-- EXERCISE DESCRIPTION --
Repeat exactly, and only, the lines of the entries below from the one with "146H862Q867 146 869" through the one with "173H743M752 173H761M770 173H779M788", both ends included.
___ AVAILABLE RECORDS
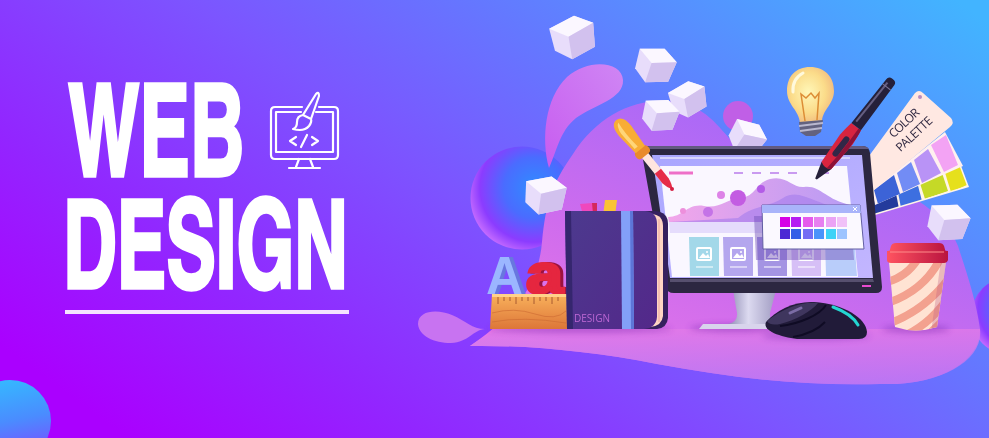
<!DOCTYPE html>
<html lang="en">
<head>
<meta charset="utf-8">
<title>Web Design</title>
<style>
:root{--violet:#aa00ff;--indigo:#7c55ff;--sky:#42b4ff;--white:#fff;--rule:#f4e2ff;--ink:#2b2547;--red:#e5263f}
*{box-sizing:border-box;margin:0;padding:0}
html,body{width:989px;height:438px;overflow:hidden}
.banner{position:relative;width:989px;height:438px;overflow:hidden;background:linear-gradient(36deg,var(--violet) 8%,#9226ff 27%,var(--indigo) 50%,#6478ff 68%,var(--sky) 98%)}
.scene,.icon{position:absolute;left:0;top:0;display:block}
.title{color:var(--white);font-family:"TeX Gyre Heros Cn","Liberation Sans",sans-serif;font-weight:700}
.word{position:absolute;display:block;line-height:0;white-space:nowrap;transform-origin:0 0;-webkit-text-stroke:3.4px var(--white)}
.word::before{content:"";display:inline-block;width:0;height:100px}
.web{left:68px;top:76px;font-size:128px;transform:scaleX(.722)}
.design{left:63px;top:188px;font-size:123px;transform:scaleX(.737)}
.rule{position:absolute;left:65px;top:310px;width:284px;height:4px;background:var(--rule)}
.label{font-family:"Open Sans","Noto Sans",sans-serif}
</style>
</head>
<body>
<main class="banner">
<svg class="scene" width="989" height="438" viewBox="0 0 989 438" role="img" aria-label="Desk with monitor and design tools">
<defs>
<radialGradient id="sphere" cx=".62" cy=".4" r=".66"><stop offset="0" stop-color="#2f8cff"/><stop offset=".45" stop-color="#4a6cff"/><stop offset=".8" stop-color="#8b3cff"/><stop offset="1" stop-color="#c66cff"/></radialGradient>
<linearGradient id="cornerBall" x1=".4" y1="0" x2=".6" y2="1"><stop offset="0" stop-color="#35b8ff"/><stop offset=".5" stop-color="#4a8cff"/><stop offset="1" stop-color="#8046ff"/></linearGradient>
<linearGradient id="blob" x1="0" y1="1" x2=".75" y2="0"><stop offset="0" stop-color="#f07ce6"/><stop offset=".45" stop-color="#cf6ced"/><stop offset="1" stop-color="#9c68fb"/></linearGradient>
<linearGradient id="leaf" x1="0" y1="1" x2="1" y2="0"><stop offset="0" stop-color="#c85cf0"/><stop offset="1" stop-color="#cf86f4"/></linearGradient>
<linearGradient id="floor" x1="0" y1="0" x2="0" y2="1"><stop offset="0" stop-color="#e27be8"/><stop offset="1" stop-color="#b277f6"/></linearGradient>
<linearGradient id="cover" x1="0" y1="0" x2="1" y2="1"><stop offset="0" stop-color="#4c3a8e"/><stop offset="1" stop-color="#53288a"/></linearGradient>
<linearGradient id="metal" x1="0" y1="0" x2="1" y2="0"><stop offset="0" stop-color="#8f8bb4"/><stop offset=".4" stop-color="#dcdaf0"/><stop offset="1" stop-color="#9a95bd"/></linearGradient>
<linearGradient id="wood" x1="0" y1="0" x2="0" y2="1"><stop offset="0" stop-color="#f9b25c"/><stop offset="1" stop-color="#dd7638"/></linearGradient>
<radialGradient id="glow" cx=".45" cy=".45" r=".6"><stop offset="0" stop-color="#fff7b8"/><stop offset=".6" stop-color="#fbdc8a"/><stop offset="1" stop-color="#f0b87e"/></radialGradient>
<linearGradient id="lid" x1="0" y1="0" x2="1" y2="0"><stop offset="0" stop-color="#ff5360"/><stop offset="1" stop-color="#b9143f"/></linearGradient>
<linearGradient id="display" x1="0" y1="0" x2="1" y2="1"><stop offset="0" stop-color="#a9a6ff"/><stop offset="1" stop-color="#c3b6ff"/></linearGradient>
<linearGradient id="hill" x1="0" y1="0" x2="1" y2="0"><stop offset="0" stop-color="#f2a6ea"/><stop offset="1" stop-color="#b79bf4"/></linearGradient>
<clipPath id="cupBody"><path d="M889 262H946L937 327Q916 334 895 327Z"/></clipPath>
<clipPath id="cardPurple"><path d="M872 190L945 132L963 166L875 205Z"/></clipPath>
<clipPath id="cardGreen"><path d="M872 203L960 163L969 187L875 215Z"/></clipPath>
<filter id="soft" x="-20%" y="-100%" width="140%" height="300%"><feGaussianBlur stdDeviation="3"/></filter>
<g id="cube"><path d="M-20-12L5-19L21-9L18 13L-5 20L-19 9Z" fill="#e8ddfb"/><path d="M-20-12L5-19L21-9L-4-1Z" fill="#fbf7ff"/><path d="M-4-1L21-9L18 13L-5 20Z" fill="#d2c1ee"/></g>
<g id="picture"><rect x="-7" y="-6" width="14" height="12" rx="1" fill="none" stroke="#fff" stroke-width="2"/><path d="M-5 4L-1-1L2 2L4 0L6 4Z" fill="#fff"/><circle cx="3" cy="-2" r="1" fill="#fff"/></g>
</defs>

<g id="spheres">
<circle cx="10" cy="421" r="41" fill="url(#cornerBall)"/>
<circle cx="522" cy="198" r="51.5" fill="url(#sphere)"/>
<circle cx="1010" cy="316" r="39" fill="url(#sphere)"/>
</g>

<g id="blobs">
<path d="M549 168C541 139 545 98 567 77C588 58 622 61 623 80C624 99 594 105 576 118C559 132 557 151 549 168Z" fill="url(#leaf)"/>
<path d="M470 346C510 318 538 290 542 242C546 201 552 184 573 154C596 118 631 99 668 101C707 104 718 128 735 144C765 172 806 152 855 170C900 188 943 208 958 246C967 274 976 300 980 329C981 360 941 386 880 384C800 386 733 378 657 364C590 351 525 345 470 346Z" fill="url(#blob)"/>
<path d="M470 346C483 337 494 331 500 329H980C984 361 939 386 880 384C800 386 733 378 657 364C590 351 525 345 470 346Z" fill="url(#floor)" opacity=".75"/>
<path d="M418 324C418 310 438 309 452 315C466 321 472 329 485 329C473 330 469 342 451 343C434 343 419 336 418 324Z" fill="#c873f1"/>
<circle cx="738" cy="116" r="15" fill="#c05fe6"/>
</g>

<g id="cubes">
<use href="#cube" transform="translate(573 37) rotate(-12) scale(1.08)"/>
<use href="#cube" transform="translate(655 65) rotate(16) scale(.96)"/>
<use href="#cube" transform="translate(688 99) rotate(-14) scale(.9)"/>
<use href="#cube" transform="translate(660 115) rotate(14) scale(.87)"/>
<use href="#cube" transform="translate(747 137) rotate(30) scale(.88)"/>
<use href="#cube" transform="translate(545 195) rotate(5)"/>
<use href="#cube" transform="translate(948 222) rotate(14)"/>
</g>

<g id="shadows" fill="#7a2bb4" opacity=".45" filter="url(#soft)">
<ellipse cx="580" cy="329" rx="92" ry="4"/><ellipse cx="735" cy="328" rx="46" ry="4"/><ellipse cx="816" cy="336" rx="54" ry="4"/><ellipse cx="916" cy="329" rx="34" ry="4"/>
</g>

<g id="palette-fan">
<path d="M872 203L960 163L969 187L875 215Z" fill="#fff4e8"/>
<g clip-path="url(#cardGreen)" transform="translate(-2 -1)"><path d="M944 164L965 160L969 186L953 193Z" fill="#e6e01c"/><path d="M920 178L942 168L950 192L927 200Z" fill="#c5d927"/><path d="M899 188L918 179L924 202L903 209Z" fill="#3d6fe0"/><path d="M874 199L897 189L901 210L874 218Z" fill="#243b9c"/></g>
<path d="M872 190L945 132L963 166L875 205Z" fill="#fff0ef"/>
<g clip-path="url(#cardPurple)"><path d="M931 145L946 135L958 165L944 172Z" fill="#f3a3f4"/><path d="M914 160L928 149L941 173L922 183Z" fill="#b993f6"/><path d="M897 173L911 162L920 184L903 192Z" fill="#728cf5"/><path d="M874 190L894 175L900 194L878 204Z" fill="#3c63d7"/></g>
<path d="M869 156L915 93Q919 89 923 93L951 118Q955 123 950 127L873 191Z" fill="#ffe8e2"/>
<circle cx="920" cy="97" r="2" fill="#b98ac0"/>
<g class="label" fill="#2f2740" font-size="12" text-anchor="middle"><text transform="translate(907 126) rotate(-43)" textLength="37">COLOR</text><text transform="translate(917 137) rotate(-43)" textLength="45">PALETTE</text></g>
</g>

<g id="monitor">
<path d="M733 290H776L770 313Q769 323 779 324H728Q738 322 737 313Z" fill="url(#metal)"/>
<path d="M703 324H778L772 329H699Z" fill="#d8d4ec"/>
<path d="M650 146H862Q869 146 870 153L882 287Q882 293 876 293H674Q667 293 666 287L642 154Q642 146 650 146Z" fill="#2c2741"/>
<path d="M650 146H862Q867 146 869 149H645Q646 146 650 146Z" fill="#625a80"/>
<path d="M652 155H862L873 278H670Z" fill="url(#display)"/>
<path d="M660 166H847L858 277H672Z" fill="#faf7ff"/>
<path d="M660 158H850" stroke="#d8d4ff" stroke-width="2"/>
<path d="M669 173H693" stroke="#ee6fc8" stroke-width="3"/>
<path d="M734 173H743M752 173H761M770 173H779M788 173H797M820 173H829" stroke="#c99af0" stroke-width="2"/>
<path d="M668 217C684 217 687 203 704 206C720 209 727 199 740 198C756 197 755 183 770 179C787 175 792 188 804 187C821 185 825 200 851 205L853 222H669Z" fill="url(#hill)"/>
<path d="M738 218C754 205 770 207 783 198C801 187 813 206 852 210L853 222H669Z" fill="#a57eed" opacity=".6"/>
<circle cx="738" cy="198" r="8" fill="#c35ce2"/><circle cx="721" cy="195" r="4" fill="#dd83e7"/><circle cx="761" cy="189" r="4" fill="#b35ce7"/><circle cx="683" cy="211" r="3" fill="#ed8fdc"/><circle cx="708" cy="212" r="5" fill="#c473e7"/>
<path d="M669 222H853L854 233H670Z" fill="#e5dcfc"/>
<path d="M689 237H719V276H690Z" fill="#a3d8e9"/><path d="M723 237H753V276H724Z" fill="#b4a6ee"/><path d="M757 237H787V276H758Z" fill="#a494e3"/><path d="M791 237H821V276H792Z" fill="#d6bff6"/><path d="M825 237H854L857 276H826Z" fill="#b9cdfa"/>
<use href="#picture" x="704" y="254"/><use href="#picture" x="738" y="254"/><use href="#picture" x="772" y="254"/><use href="#picture" x="806" y="254"/>
<path d="M696 267H713M730 267H747M764 267H781M798 267H815" stroke="#fff" stroke-width="1"/>
<path d="M754 216H851L854 260H756Z" fill="#6f4fb5" opacity=".45"/>
<path d="M670 279H873L874 282H670Z" fill="#57506f"/><path d="M862 286H871" stroke="#e84bd0" stroke-width="2"/>
</g>

<g id="swatch-window">
<path d="M762 205H860L864 249H763Z" fill="#fbf9ff" stroke="#635fa3"/>
<path d="M762 205H860L861 213H762Z" fill="#a9b4fa"/><path d="M853 207L857 211M857 207L853 211" stroke="#fff"/>
<g id="swatches"><path d="M780 217H790V227H780Z" fill="#d600e6"/><path d="M791 217H801V227H791Z" fill="#b51cf2"/><path d="M803 217H813V227H803Z" fill="#e65bec"/><path d="M814 217H824V227H814Z" fill="#e77ff0"/><path d="M826 217H836V227H826Z" fill="#eba3f5"/><path d="M837 217H847V227H837Z" fill="#f1c1f8"/><path d="M780 229H790V239H780Z" fill="#4b29d4"/><path d="M791 229H801V239H791Z" fill="#355ee7"/><path d="M803 229H813V239H803Z" fill="#756cf4"/><path d="M814 229H824V239H814Z" fill="#4a93fa"/><path d="M826 229H836V239H826Z" fill="#3cd2f7"/><path d="M837 229H847V239H837Z" fill="#9dc4ff"/></g>
</g>

<g id="eyedropper" transform="translate(673 190) rotate(-39)">
<path d="M-4-45H4V-12Q3-5 0-1Q-3-5-4-12Z" fill="#ffe5df"/><path d="M-4-24H4V-12Q3-5 0-1Q-3-5-4-12Z" fill="#e62c48"/>
<rect x="-8" y="-53" width="16" height="9" rx="4" fill="#e98a2c"/>
<path d="M-6-52L-8-76Q-8-90 0-90Q8-90 8-76L6-52Z" fill="#f8ad35"/><path d="M-4-56L-5-76Q-4-85 0-87Q-2-74 0-56Z" fill="#ffd678"/>
</g>
<circle cx="672" cy="189" r="2" fill="#d51e41"/>

<g id="light-bulb">
<path d="M787 91C787 76 796 67 810 67C825 67 834 77 834 91C834 104 823 109 822 121L800 123C799 110 787 105 787 91Z" fill="url(#glow)"/>
<path d="M805 121L801 94L806 98L811 93L815 98L819 93L817 120" fill="none" stroke="#dd8d35" stroke-width="1.5"/>
<path d="M793 92Q792 79 803 73" fill="none" stroke="#fff9dc" stroke-width="3" stroke-linecap="round"/>
<path d="M799 122L823 120L821 132L815 136H806L800 132Z" fill="#63627f"/><path d="M799 126L823 123M800 131L822 128" stroke="#b9b8cf" stroke-width="2"/>
</g>

<g id="stylus" transform="translate(816 179) rotate(37.5)">
<path d="M-1 0L-6-17H6L1 0Z" fill="#26203a"/><path d="M-6-17L-8-50Q-7-61-6-66H6Q7-61 8-50L6-17Q0-13-6-17Z" fill="#d8243f"/><path d="M2-15Q4-38 3-66H6Q9-53 6-17Z" fill="#8d1237"/><rect x="-3" y="-53" width="6" height="24" rx="3" fill="#322747"/><path d="M-6-66L-5-122Q-5-126 0-126Q5-126 5-122L6-66Z" fill="#25203a"/><path d="M-3-70L-2-120" stroke="#655e82" stroke-width="2"/><path d="M-5-116H5" stroke="#7a7394"/>
</g>

<g id="letters" font-family="Liberation Sans, sans-serif" font-weight="700">
<g font-size="54"><text x="490" y="294" textLength="37" lengthAdjust="spacingAndGlyphs" fill="#6877df">A</text><text x="486" y="294" textLength="37" lengthAdjust="spacingAndGlyphs" fill="#9bb6ff">A</text></g>
<g stroke-width="3"><text x="529" y="293" font-size="55" textLength="37" lengthAdjust="spacingAndGlyphs" fill="#9c123f" stroke="#9c123f">a</text><text x="526" y="293" font-size="55" textLength="37" lengthAdjust="spacingAndGlyphs" fill="#e5263f" stroke="#e5263f">a</text></g>
</g>
<g id="ruler-block">
<path d="M492 294H568V329H490Z" fill="url(#wood)"/><path d="M492 294H568V297H492Z" fill="#ffd28a"/>
<path d="M498 297V304M504 297V301M510 297V301M516 297V304M522 297V301M528 297V301M534 297V304M540 297V301M546 297V301M552 297V304M558 297V301" stroke="#a85a30"/>
<path d="M492 313Q514 307 535 314T566 311M492 322Q523 316 566 323" fill="none" stroke="#cb6932" opacity=".6"/>
</g>

<g id="notebook">
<path d="M580 204L592 203L596 215H583Z" fill="#ef48bd"/><path d="M592 203H597V214H593Z" fill="#d4285c"/><path d="M605 200H617L615 216H603Z" fill="#fac334"/>
<path d="M570 211H655Q668 212 668 224V318Q667 328 657 329H575Z" fill="#35215f"/>
<path d="M640 214H652Q663 215 663 226V316Q662 326 650 327H640Z" fill="#ffd5c4"/><path d="M659 219V322" stroke="#e9a99f"/>
<path d="M565 211H645Q657 212 657 224V317Q656 328 644 329H567Z" fill="url(#cover)"/>
<path d="M565 211H571L573 329H567Z" fill="#35266e"/>
<path d="M621 211H633L634 329H622Z" fill="#83a0f8"/><path d="M630 211H633L634 329H631Z" fill="#5d75d8"/>
<text class="label" x="574" y="322" font-size="10.5" textLength="36" lengthAdjust="spacingAndGlyphs" fill="#bd68d4">DESIGN</text>
</g>

<g id="mouse">
<path d="M766 322C776 310 795 301 814 302C844 304 866 318 867 332Q867 339 859 339H797C781 337 762 331 766 322Z" fill="#211b39"/>
<path d="M767 321C783 308 803 301 818 303C812 311 796 320 780 324Q770 326 767 321Z" fill="#3f365e"/>
<path d="M780 326C799 324 820 315 826 305M793 337Q815 333 825 322" fill="none" stroke="#0f0b24" stroke-width="2"/>
<path d="M833 307Q852 314 858 325" fill="none" stroke="#24d6d2" stroke-width="3" stroke-linecap="round"/>
<path d="M790 313L801 308" stroke="#7b6ca5" stroke-width="3" stroke-linecap="round"/>
</g>

<g id="coffee-cup">
<path d="M889 262H946L937 327Q916 334 895 327Z" fill="#ffe3d3"/>
<g clip-path="url(#cupBody)" fill="none" stroke="#f3a18f" stroke-width="8"><path d="M883 283Q907 278 919 257M885 304Q925 291 941 257M888 324Q929 309 954 271M906 335Q933 322 951 293M926 337L949 315"/><path d="M944 260L934 333" stroke="#b9577e" stroke-width="6" opacity=".3"/></g>
<path d="M891 246Q892 243 896 243H939Q943 243 944 246L946 253H889Z" fill="url(#lid)"/><path d="M887 251Q917 247 948 251V260Q947 263 944 263H891Q887 263 887 260Z" fill="url(#lid)"/><path d="M890 252H944" stroke="#ff8b89"/>
</g>
</svg>

<h1 class="title"><span class="word web">WEB</span> <span class="word design">DESIGN</span></h1>
<svg class="icon" width="989" height="438" viewBox="0 0 989 438" role="img" aria-label="Monitor with paintbrush and code brackets" fill="none" stroke="#fff" stroke-width="2.2" stroke-linecap="round" stroke-linejoin="round">
<path d="M302 107H275Q271 107 271 111V155Q271 159 275 159H334Q338 159 338 155V111Q338 107 334 107H319"/>
<path d="M301 112H276V152H333V112H316"/>
<path d="M299 159L296 167M310 159L313 167M289 168H320"/>
<path d="M296 137L290 141L296 145M312 137L318 141L312 145M307 135L301 147"/>
<path d="M303 115L316 94Q319 91 319 96L311 119ZM303 115Q297 116 297 122Q297 128 293 129Q304 132 309 126Q312 122 311 119"/>
</svg>
<div class="rule"></div>
</main>
</body>
</html>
______
-- TASK ANSWER --
<path d="M650 146H862Q867 146 869 149H645Q646 146 650 146Z" fill="#625a80"/>
<path d="M652 155H862L873 278H670Z" fill="url(#display)"/>
<path d="M660 166H847L858 277H672Z" fill="#faf7ff"/>
<path d="M660 158H850" stroke="#d8d4ff" stroke-width="2"/>
<path d="M669 173H693" stroke="#ee6fc8" stroke-width="3"/>
<path d="M734 173H743M752 173H761M770 173H779M788 173H797M820 173H829" stroke="#c99af0" stroke-width="2"/>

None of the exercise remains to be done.